More than seven years before TV officially began, the Shell Company sponsored several demonstrations of the new medium in Australia. Those involved in the start-up of Packer’s television company never had any doubt about their employer’s motivation. It was not so much about being a visionary – of Frank Packer somehow seeing the glorious and profitable television empire just waiting to unfold. It was about pure fear that television might somehow eat into the company’s newspaper profits. So, better to keep the enemy close.
The 24-year-old program director had had his moment in history and had followed it up by introducing his own work, Australia’s first documentary for television – about Australian television. ‘I did a 30-minute program called This Is Television which showed the former dairy where Nine [Sydney] is now, the tower being built and showed what a camera, control room looks like – a basic textbook on TV. I narrated and produced it with Mike Ramsden. Few people had seen TV at that stage,’ he said. ‘We planned that after my introduction, Chuck Faulkner would present the opening night.

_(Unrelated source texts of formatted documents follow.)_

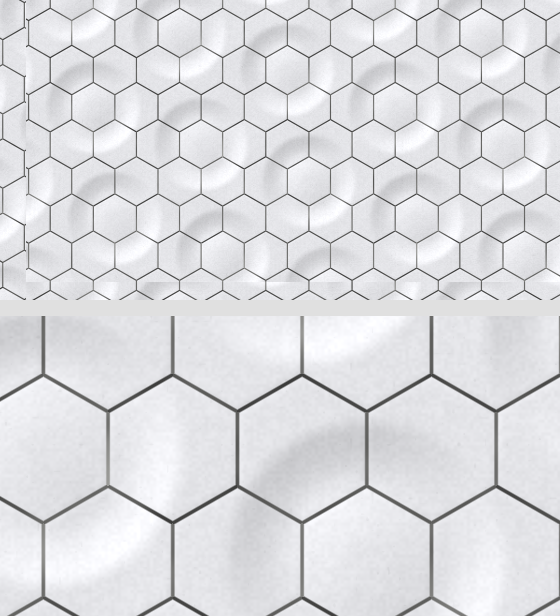
Top, the full canvas; bottom, a detail of the centre.
Give the GLSL for this pattern, as a Shadertoy shader.

```glsl
// White hexagonal wall tiles, thirteen across, with thin grey joints. Round
// dished domes sit on every seventh tile, shaded by a slope lit from upper left.
// The sheet is butted against shifted copies along its left and lower sides.

float hash(vec2 p) {
    return fract(sin(dot(p, vec2(127.1, 311.7))) * 43758.5453);
}

float valueNoise(vec2 p) {
    vec2 i = floor(p), f = fract(p);
    f = f * f * (3.0 - 2.0 * f);
    return mix(mix(hash(i), hash(i + vec2(1, 0)), f.x),
               mix(hash(i + vec2(0, 1)), hash(i + vec2(1, 1)), f.x), f.y);
}

// Offset from the centre of the pointy-topped hexagon holding p
vec2 hexLocal(vec2 p) {
    vec2 s = vec2(1.0, 1.7320508);
    vec2 a = p - s * round(p / s);
    vec2 b = p - s * (round(p / s - 0.5) + 0.5);
    return dot(a, a) < dot(b, b) ? a : b;
}

// Offset from the nearest dome centre, on a skewed lattice of seven tiles
vec2 domeLocal(vec2 p) {
    mat2 lattice = mat2(2.5, 0.866, 0.5, 2.598);
    vec2 cell = round(inverse(lattice) * p);
    vec2 nearest = vec2(9.0);
    for (int j = -1; j <= 1; j++)
        for (int i = -1; i <= 1; i++) {
            vec2 d = p - lattice * (cell + vec2(i, j));
            if (dot(d, d) < dot(nearest, nearest)) nearest = d;
        }
    return nearest;
}

// Light added or removed by the outer rim and the central dome
float relief(vec2 d) {
    float r = length(d);
    float facing = dot(d / max(r, 0.001), vec2(-0.6, -0.8));
    float rim = smoothstep(0.52, 0.98, r) * (1.0 - smoothstep(0.98, 1.16, r));
    float dome = smoothstep(0.0, 0.4, r) * (1.0 - smoothstep(0.42, 0.78, r));
    float lit = -0.105 * max(facing, 0.0) + 0.1 * max(-facing, 0.0);
    return rim * lit + dome * (facing * 0.042 + 0.008);
}

void mainImage(out vec4 fragColor, in vec2 fragCoord) {
    // One unit is a tile width; y runs downwards
    float pixel = 12.986 / iResolution.x;
    vec2 p = vec2(fragCoord.x, iResolution.y - fragCoord.y) * pixel;
    p.y *= 1.006;
    vec2 wall = p;

    // Shifted copies beyond the two seams
    if (p.x < 0.609) p += vec2(2.60, -2.18);
    else if (p.y > 6.583) p.y -= 6.583;
    p -= vec2(2.164, 2.5);

    vec2 q = hexLocal(p);
    vec2 centre = p - q;
    vec2 dome = domeLocal(p);
    float edge = 0.5 - max(abs(q.x), dot(abs(q), vec2(0.5, 0.8660254)));

    // Tile surface: relief, slight tilt of each tile, clouding and grain
    vec2 id = round(centre * vec2(2.0, 1.1547));
    vec2 tilt = vec2(hash(id), hash(id + 31.0)) - 0.5;
    float shade = 0.897 + relief(dome) + 0.03 * dot(tilt, q);
    shade += 0.012 * (valueNoise(wall * 1.8) - 0.5);
    shade += 0.034 * (valueNoise(wall * 40.0) - 0.5);
    shade += 0.014 * (valueNoise(wall * 15.0 + 7.0) - 0.5);
    shade -= 0.03 * smoothstep(0.88, 0.98, valueNoise(wall * 24.0 + 50.0));

    // Soft bevel: pale towards the light, dull away from it
    float bevel = 1.0 - smoothstep(0.015, 0.075, edge);
    shade += bevel * 0.06 * dot(q, vec2(-0.6, -0.8));

    // Joints: tone differs by side and pales in the lit part of rims
    float angle = round(atan(q.y, q.x) / 1.0471976) * 1.0471976;
    vec2 side = centre + 0.5 * vec2(cos(angle), sin(angle));
    float tone = hash(round(side * vec2(4.0, 2.3094)) + 3.0);
    float upright = step(abs(sin(angle)), 0.1);
    float glow = smoothstep(0.1, 0.6, dot(dome, vec2(0.6, 0.8)))
               * (1.0 - smoothstep(0.8, 1.1, length(dome)));
    float jointTone = 0.25 + 0.12 * tone + 0.1 * upright + 0.14 * glow;
    jointTone += 0.08 * (valueNoise(wall * 6.0 + 20.0) - 0.5);

    // Crisp core, feathered by a little over half a pixel on each side
    float feather = max(0.008, 0.62 * pixel);
    float joint = 1.0 - smoothstep(0.014 - feather, 0.014 + feather, edge);

    vec3 tile = shade * vec3(0.996, 0.998, 1.014);
    vec3 col = mix(tile, jointTone * vec3(1.0, 1.0, 0.98), joint);
    fragColor = vec4(clamp(col, 0.0, 1.0), 1.0);
}
```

The owner of a run-down weekender for sale on top of Mount Dandenong in 1955 was probably thrilled when his real estate agent broke the news that somebody was interested in buying his shack and its rocky land with a good view. The poor vendor wouldn’t have had any idea, until it was way too late, that the ‘Mr Smith’, or whatever faceless buyer’s name his agent was negotiating with, was actually Keith Cairns, by then general manager of HSV-7 and backed by all the financial might of the Herald & Weekly Times organisation.